Despite all the tell-tale markings of a reboot, The Batman’s place in the loose continuity of Warner Bros’s DC film slate is still up for debate. During the early phases of development, Reeves suggested it could take place out of continuity like Joker, but quickly backpedaled to say it will have some ties and maybe even a cameo or two. At the same time, recasting Jim Gordon, who was played by J.K. Simmons in Justice League, with Wright also suggests the film is in a world all its own. But then again, the DC Universe is a place where world-changing events create convenient retcons. Pattinson could simply replace Affleck’s Batman in the new DC film reality where Wonder Woman (Gal Gadot) co-exists with Harley Quinn (Margot Robbie) and the Suicide Squad of 2021. Is all depends on whether or not Reeves would be interested in utilizing any of those ideas or, indeed, if Pattinson would want to bring his Batman to play with the other DC film heroes.
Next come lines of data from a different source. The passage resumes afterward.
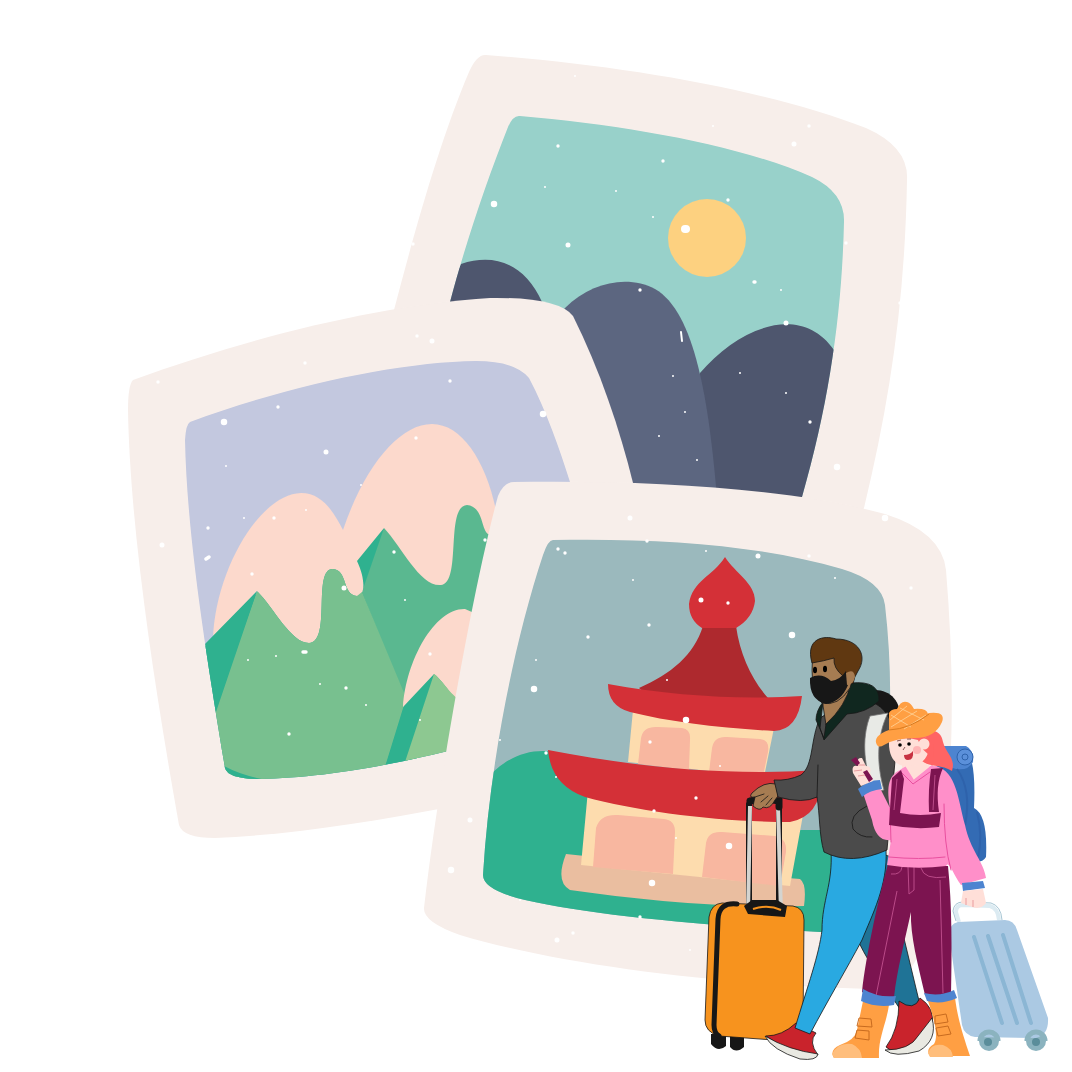
<!DOCTYPE html>
<html lang="en">
<head>
<meta charset="utf-8">
<title>Travel postcards and two travellers</title>
<style>
:root{--paper:#fff;--frame:#f7eeea;--teal:#98d1ca;--navy:#4e566e;--slate:#5c6680;--sun:#fdd180;--lilac:#c3c8df;--snow:#fcd9cc;--green:#78c08f;--mid:#5ab890;--emerald:#2fb18f;--lime:#8dc891;--mist:#9bb9bd;--red:#d43037;--deep:#ae292e;--cream:#fddcae;--rose:#f8b7a0;--sand:#eabea0;--ink:#171717;--skin:#a67c52;--coat:#4b4b4b;--jean:#29a9e1;--pale:#ffdfd8;--pink:#ff8fc9;--plum:#7c1450;--boot:#ff9f43;--blue:#4d84d0;--case:#abc9e3;--groove:#8bb6d4}
html,body{margin:0;background:var(--paper)}
svg{display:block;width:1072px;height:1072px;overflow:hidden}
.frame{fill:var(--frame)}
.line{fill:none;stroke:var(--ink);stroke-linecap:round}
.inked{stroke:var(--ink);stroke-width:.8;stroke-linejoin:round}
.seam{fill:none;stroke:#e94f9f;stroke-linecap:round}
</style>
</head>
<body>
<svg viewBox="0 0 1072 1072" role="img" aria-label="Three landscape postcards and two travellers with suitcases">
<defs>
<clipPath id="hills-window"><path d="M520 116C625 125 740 145 812 177Q845 193 844 222C842 310 830 400 802 497H400L450 302C465 245 487 180 508 127Q513 115 520 116Z"/></clipPath>
<clipPath id="peaks-window"><path d="M190 422C290 385 400 362 476 361Q515 361 529 378C546 410 560 450 570 482L560 720L448 751C370 770 310 778 260 779Q228 779 225 768C208 665 187 540 185 440Q186 424 190 422Z"/></clipPath>
<clipPath id="pagoda-window"><path d="M553 540C660 538 760 545 842 569Q882 581 885 605C896 700 890 800 862 890Q850 933 820 932C700 925 590 915 525 900Q483 890 483 875C490 760 515 640 543 555Q548 540 553 540Z"/></clipPath>
</defs>

<g id="hills-card">
<path class="frame" d="M469 72Q477 54 486 55C620 65 770 90 866 128Q909 147 907 180C905 300 890 400 864 508L840 560H400L394 310C415 230 440 140 469 72Z"/>
<g clip-path="url(#hills-window)">
<path fill="var(--teal)" d="M390 100H860V510H390Z"/>
<circle cx="707" cy="238" r="39" fill="var(--sun)"/>
<path fill="var(--navy)" d="M440 310L461 264C497 252 526 266 542 302V320H440ZM700 373C738 328 800 302 834 350L850 510H690Z"/>
<path fill="var(--slate)" d="M540 335L565 308C592 281 629 275 655 289C697 313 710 410 718 510H560Z"/>
</g>
</g>

<g id="peaks-card">
<path class="frame" d="M133 380C250 337 380 305 490 298Q558 297 573 316C600 370 620 430 633 483L600 560L450 807C370 822 290 835 215 838Q183 838 179 825C155 690 130 530 128 410Q128 385 133 380Z"/>
<g clip-path="url(#peaks-window)">
<path fill="var(--lilac)" d="M180 350H590V790H180Z"/>
<path fill="var(--emerald)" d="M190 662L260 590L330 560L384 528L460 540L500 530V790H190Z"/>
<path fill="var(--mid)" d="M384 528L362 592L405 700L480 760L520 530L465 500L430 550Z"/>
<path fill="var(--snow)" d="M343 530C365 465 400 424 432 424C462 424 487 462 497 515L490 535C480 532 485 507 467 505C445 506 462 583 441 585C420 587 402 547 384 528L357 561C366 580 365 596 357 596C342 595 348 570 333 569C312 568 332 642 309 643C291 643 274 608 257 591L213 640C215 570 260 494 301 493C323 493 334 513 343 530Z"/>
<path fill="var(--green)" d="M257 591C274 608 291 643 309 643C332 642 312 568 333 569C348 570 342 595 357 596L362 592L407 700L386 765L260 790L200 765L216 706Z"/>
<path fill="var(--emerald)" d="M257 591L205 644L200 680L216 712ZM222 765Q240 775 262 779L220 785ZM434 674L404 705L384 770H415Z"/>
<path fill="var(--snow)" d="M403 707C406 660 435 608 465 609L490 620L465 705C452 700 445 682 434 674Z"/>
<path fill="var(--lime)" d="M434 674L404 765L470 760V705C452 700 445 682 434 674Z"/>
</g>
</g>

<g id="pagoda-card">
<path class="frame" d="M498 496Q504 482 514 482C650 480 790 488 885 514Q942 532 946 570C955 680 955 790 935 895C925 960 905 990 870 989C720 985 560 965 460 935Q423 922 424 908C440 770 475 580 498 496Z"/>
<g clip-path="url(#pagoda-window)">
<path fill="var(--mist)" d="M470 530H910V940H470Z"/>
<path fill="var(--emerald)" d="M470 800C495 762 522 747 555 752L620 830H880V940H470Z"/>
<path fill="var(--sand)" d="M566 854C640 862 730 873 800 879Q807 884 804 906C720 908 640 900 570 890Q555 882 566 854Z"/>
<path fill="var(--cream)" d="M588 790L803 815L790 886L581 865ZM633 710L774 728L764 777L628 762Z"/>
<path fill="var(--rose)" d="M596 828Q600 814 618 815L664 819Q675 820 675 832L673 874L593 867ZM706 843Q708 831 722 832L775 836Q787 838 786 852L780 886L702 877ZM641 738Q643 726 658 727L682 728Q691 729 690 740L689 770L638 764ZM712 748Q714 736 727 737L760 739Q770 740 768 752L763 776L709 772Z"/>
<path fill="var(--red)" d="M548 750C640 768 730 776 820 770Q825 815 790 822C720 822 640 812 585 797Q551 785 548 750Z"/>
<path fill="var(--deep)" d="M703 626H736C740 655 752 680 768 698L760 705L650 697L639 688C671 674 694 655 703 626Z"/>
<path fill="var(--red)" d="M608 684C675 696 740 700 802 696Q798 730 774 731C720 728 670 722 630 712Q608 706 608 684ZM725 557C735 573 755 583 755 601Q753 618 736 628H702Q689 620 689 604C692 581 713 576 725 557Z"/>
</g>
</g>

<g id="snow-specks" fill="none" stroke="var(--paper)" stroke-linecap="round">
<path stroke-width="8" d="M685 229h1"/>
<path stroke-width="6.5" d="M494 204h0M224 422h0M543 414h0M837 467h0M792 635h0M686 720h0M729 846h0M451 870h0M534 689h0M652 883h0M885 518h0"/>
<path stroke-width="5" d="M568 245h0M326 452h0M432 341h0M794 144h0M162 545h0M630 518h0M758 556h0M701 600h0M344 588h0M557 940h0M470 820h0M786 323h0"/>
<path stroke-width="3.4" d="M558 146h0M663 161h0M809 126h0M728 200h0M754 282h1M640 290h0M900 303h0M278 407h0M450 381h0M305 363h0M158 382h0M274 518h0M208 528h0M416 438h0M485 540h0M252 574h0M394 552h0M206 559l3-2M303 652h3M346 688h0M289 734h0M430 654h0M558 549h0M565 553h0M647 541h0M588 637h0M649 625h0M728 603h0M809 556h0M911 588h0M696 798h0M654 811h0M546 753h0M650 742h0M640 917h0M573 933h0M810 422h0M846 243h0M413 244h0M417 336h0"/>
<path stroke-width="2" d="M681 332l1 9M545 187h0M616 191h0M653 217h0M781 290h0M575 76h0M713 126h0M740 373h0M786 393h0M673 376h0M685 412h0M659 436h0M697 460h0M244 518h0M306 510h0M361 485h0M226 466h0M405 600h0M320 684h0M276 656h0M248 660h0M366 705h0M420 720h0M500 740h0M633 580h0M706 551h0M835 578h0M536 660h0M667 680h0M720 766h0M556 777h0M676 838h0M520 900h0M690 950h0"/>
</g>

<g id="orange-suitcase">
<path class="line" stroke-width="6" d="M749 804V912M779 804V912"/>
<path fill="none" stroke="#d4d4d0" stroke-width="4" d="M750 806L748 914M778 806L781 914"/>
<path fill="var(--ink)" d="M711 1034H726V1046Q718 1053 711 1044ZM730 1036H744V1047Q736 1054 730 1047Z"/>
<path class="inked" fill="#f7931e" d="M722 903L793 906Q804 908 804 920L803 1026Q800 1039 787 1041L719 1036Q705 1032 705 1020L709 917Q711 904 722 903Z"/>
<path class="line" stroke-width="5" d="M737 904Q719 902 718 919L714 1025Q714 1033 719 1036"/>
<path fill="var(--ink)" d="M744 906L752 900H777L787 906L785 917L748 914Z"/>
<path fill="none" stroke="#f7931e" stroke-width="2" d="M753 909Q768 904 781 910"/>
<path class="line" stroke-width="7" d="M750 801Q764 798 779 801V807"/>
</g>

<g id="traveller-man">
<path class="inked" fill="var(--skin)" d="M776 784Q764 781 752 793Q748 798 755 797L753 806Q760 812 763 807Q770 810 775 800L778 796Z"/>
<path class="line" stroke-width=".8" d="M755 797L764 794M761 802L768 796M766 805L772 798"/>
<path class="inked" fill="#1f7396" d="M868 850L902 860L902 930L920 1005L904 1015C884 985 866 960 853 930Z"/>
<path class="inked" fill="#c9232c" d="M899 1001Q914 1012 920 998Q935 1008 932 1024L912 1047Q892 1054 886 1047Q899 1030 899 1001Z"/>
<path class="inked" fill="#e9e9e2" d="M932 1018Q938 1040 919 1051Q894 1058 885 1050Q910 1050 918 1036Z"/>
<path class="inked" fill="#c9232c" d="M766 1036Q782 1036 796 1023L816 1033Q808 1042 818 1055Q790 1054 766 1036Z"/>
<path class="inked" fill="#e9e9e2" d="M765 1036Q788 1050 818 1054Q817 1061 800 1059Q772 1050 765 1036Z"/>
<path class="inked" fill="var(--jean)" d="M831 850L886 850C888 885 872 915 862 940C846 970 828 1000 810 1034L795 1028C808 985 819 955 822 930C822 900 833 885 831 850Z"/>
<path fill="var(--ink)" d="M864 692C885 685 902 698 900 720L888 745L858 720Z"/>
<path class="inked" fill="var(--coat)" d="M820 718C810 740 814 765 801 775Q788 781 774 780L778 797Q803 804 817 797C820 815 819 835 824 852Q851 866 887 850L896 750Q895 715 876 704Q845 700 820 718Z"/>
<path class="line" stroke-width=".8" d="M817 797L818 765M867 806Q848 815 853 829Q860 838 872 837"/>
<path class="inked" fill="var(--skin)" d="M822 699L826 725L850 700L846 680Z"/>
<path class="inked" fill="#10271f" d="M823 702Q816 711 816 720L824 738L826 724Q846 706 851 683Q880 680 879 701Q866 713 847 714L824 740L820 728Z"/>
<path fill="#e8eae6" stroke="#777" stroke-width=".8" d="M870 716L888 713C877 735 876 763 884 790L875 792C864 770 861 739 870 716Z"/>
<path class="inked" fill="var(--skin)" d="M813 654Q809 690 822 703Q838 707 850 688L858 660L842 646L818 648Z"/>
<path class="inked" fill="#603811" d="M812 663C805 638 824 635 836 639C859 639 868 656 858 671Q854 677 853 684L843 676Q833 668 834 658Q824 661 812 663Z"/>
<path fill="var(--ink)" d="M810 678Q821 672 831 681Q840 680 846 671L848 685Q841 702 826 704Q809 700 810 678Z"/>
<path fill="var(--skin)" d="M846 673Q854 668 855 677Q853 685 847 685Z"/>
<ellipse cx="815" cy="670" rx="2" ry="3.2"/><ellipse cx="825" cy="669" rx="2" ry="3.2"/>
</g>

<g id="blue-suitcase">
<path fill="none" stroke="#dcebf2" stroke-width="4" d="M959 922L956 912Q956 905 963 905L990 906Q998 908 999 920"/>
<path fill="none" stroke="#a7c6d4" d="M956 921L953 911Q954 902 963 902L991 903Q1001 906 1002 920"/>
<circle cx="989" cy="1041" r="10" fill="#8bb3bf"/><circle cx="1036" cy="1041" r="10" fill="#8bb3bf"/>
<path fill="var(--case)" d="M958 922L1005 920Q1014 920 1017 930L1048 1018Q1049 1035 1036 1038L975 1037Q964 1035 962 1025L949 935Q949 924 958 922Z"/>
<path fill="none" stroke="var(--groove)" stroke-width="4" stroke-linecap="round" d="M974 937L1002 1023M988 936L1017 1023M1003 935L1031 1023"/>
<path fill="none" stroke="#8bb3bf" stroke-width="5" d="M980 1041A9 9 0 0 1 998 1041M1027 1041A9 9 0 0 1 1045 1041"/>
<circle cx="988" cy="1042" r="4" fill="#5a8d9a"/><circle cx="1036" cy="1042" r="4" fill="#5a8d9a"/>
</g>

<g id="traveller-woman">
<path fill="#336bb4" d="M936 750L968 752Q976 765 974 808Q988 815 986 857Q982 864 970 861L938 820Z"/>
<path fill="var(--blue)" d="M941 746H966Q974 750 973 762Q968 771 956 769L943 765Z"/>
<circle cx="965" cy="757" r="8" fill="#5b90da" stroke="#2e62ab"/><circle cx="965" cy="757" r="3" fill="none" stroke="#2e62ab"/>
<path fill="none" stroke="#2e62ab" stroke-width="2" d="M957 769Q972 790 965 825M977 812Q983 835 978 858"/>
<path fill="var(--boot)" d="M863 1001L889 1005C886 1025 878 1038 879 1058H834Q829 1050 840 1045Q855 1040 857 1030ZM928 1001L955 998C958 1020 963 1035 970 1056H930Q925 1049 934 1044Q940 1035 928 1001Z"/>
<path fill="#ffbe7c" d="M832 1054Q838 1042 852 1044Q861 1048 862 1058H834ZM928 1053Q931 1043 943 1045Q952 1048 953 1057H930Z"/>
<path fill="none" stroke="#c86b1f" d="M859 1018L871 1019L872 1027L857 1026ZM857 1030L869 1031L869 1040L855 1038ZM935 1016L946 1014L948 1022L935 1024ZM936 1028L948 1026L951 1034L938 1036Z"/>
<path fill="var(--plum)" d="M888 864L948 866C952 905 952 950 951 995Q936 1002 925 995C918 965 910 935 911 912C905 940 897 970 894 997Q878 1002 862 992C866 955 878 900 888 864Z"/>
<path fill="none" stroke="#ba4a88" d="M908 867L909 894L914 890V867M891 874Q901 875 902 867M921 868Q924 880 946 877M876 996L897 891M943 993L940 880"/>
<path fill="var(--blue)" d="M863 989Q878 998 896 996L894 1005Q876 1008 861 1001ZM924 993Q940 997 954 990L957 998Q942 1005 927 1001Z"/>
<path fill="var(--pink)" d="M900 770L936 766C957 772 958 800 965 825C970 850 984 862 986 878L961 885C952 872 949 860 946 866Q915 870 887 865L891 840Q876 842 872 820L862 790L879 786L890 808C887 790 887 776 900 770Z"/>
<path class="seam" d="M890 808L891 842M944 804Q944 845 951 870M889 857Q920 860 945 857"/>
<path fill="var(--pale)" d="M902 755L930 753L929 768L913 784L902 770Z"/>
<path fill="none" stroke="var(--pink)" stroke-width="6" d="M903 768L913 784L934 767"/>
<path fill="none" stroke="#e94f9f" d="M900 771L913 784L930 772"/>
<path fill="var(--plum)" d="M892 778L901 770L904 779L900 813Q920 817 941 813L939 827Q915 830 889 825ZM931 769L943 768Q935 785 939 812L929 812Q928 789 931 769Z"/>
<path fill="none" stroke="#ba4a88" d="M897 779L894 810M935 775L933 810"/>
<path fill="var(--blue)" d="M858 789Q868 780 880 780L882 789Q870 790 862 797ZM962 883L983 881L985 888L963 891Z"/>
<path fill="var(--pale)" d="M861 786L853 773Q851 764 858 766Q856 757 862 758L866 766Q872 766 870 773L873 781ZM963 891L983 889L986 903Q981 910 972 907L961 903Z"/>
<path fill="var(--plum)" d="M851 760L856 757L860 763L857 766ZM863 772L867 770L873 779L869 782Z"/>
<path fill="none" stroke="#e99b9e" d="M854 771L862 770M858 765L865 765M858 776L865 775M966 905V898M973 907V900"/>
<path fill="#ff6464" d="M916 734Q940 724 943 742C946 754 956 758 952 771C941 764 931 768 922 761Z"/>
<path fill="var(--pale)" d="M889 740C888 760 898 768 911 766Q929 764 930 742L918 729H893Z"/>
<path fill="#ff6464" d="M889 741Q908 731 923 735L934 744L933 757Q922 752 918 740Q905 736 889 741Z"/>
<circle cx="924" cy="744" r="5.5" fill="var(--pale)"/>
<circle cx="900" cy="745" r="1.8"/><circle cx="909" cy="744" r="1.8"/>
<path fill="none" stroke="#633" stroke-width=".8" d="M897 741L901 740M907 739L911 739M905 747L903 750"/>
<path fill="#c83242" d="M904 755Q910 755 913 751Q914 760 908 760Q904 760 904 755Z"/>
<circle cx="917" cy="750" r="4" fill="#ff9aa0" fill-opacity=".6"/>
<path fill="var(--boot)" d="M889 732V713Q891 709 897 709Q901 700 907 702Q911 703 914 709Q927 708 928 714L931 721L912 734Z"/>
<path fill="var(--boot)" d="M877 745Q872 736 889 730Q912 726 929 713Q946 711 942 722Q935 738 915 738Q895 738 884 745Q879 748 877 745Z"/>
<path fill="none" stroke="#ffd39a" stroke-width=".8" d="M891 715L911 727M900 708L924 720M891 727L917 711M890 720L907 706M904 729L926 715"/>
<path fill="none" stroke="#d97b20" d="M889 730Q910 729 929 714"/>
</g>
</svg>
</body>
</html>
The film will be released in the midst of a calendar that includes The Suicide Squad and Black Adam at the end of 2021. We wouldn’t put it past Warner Bros. to try to connect them, but we won’t be disappointed if they remain separate. In the meantime, though, the principle cast is expected to return for at least two sequels to The Batman.
The Batman is currently scheduled for release on June 25, 2021.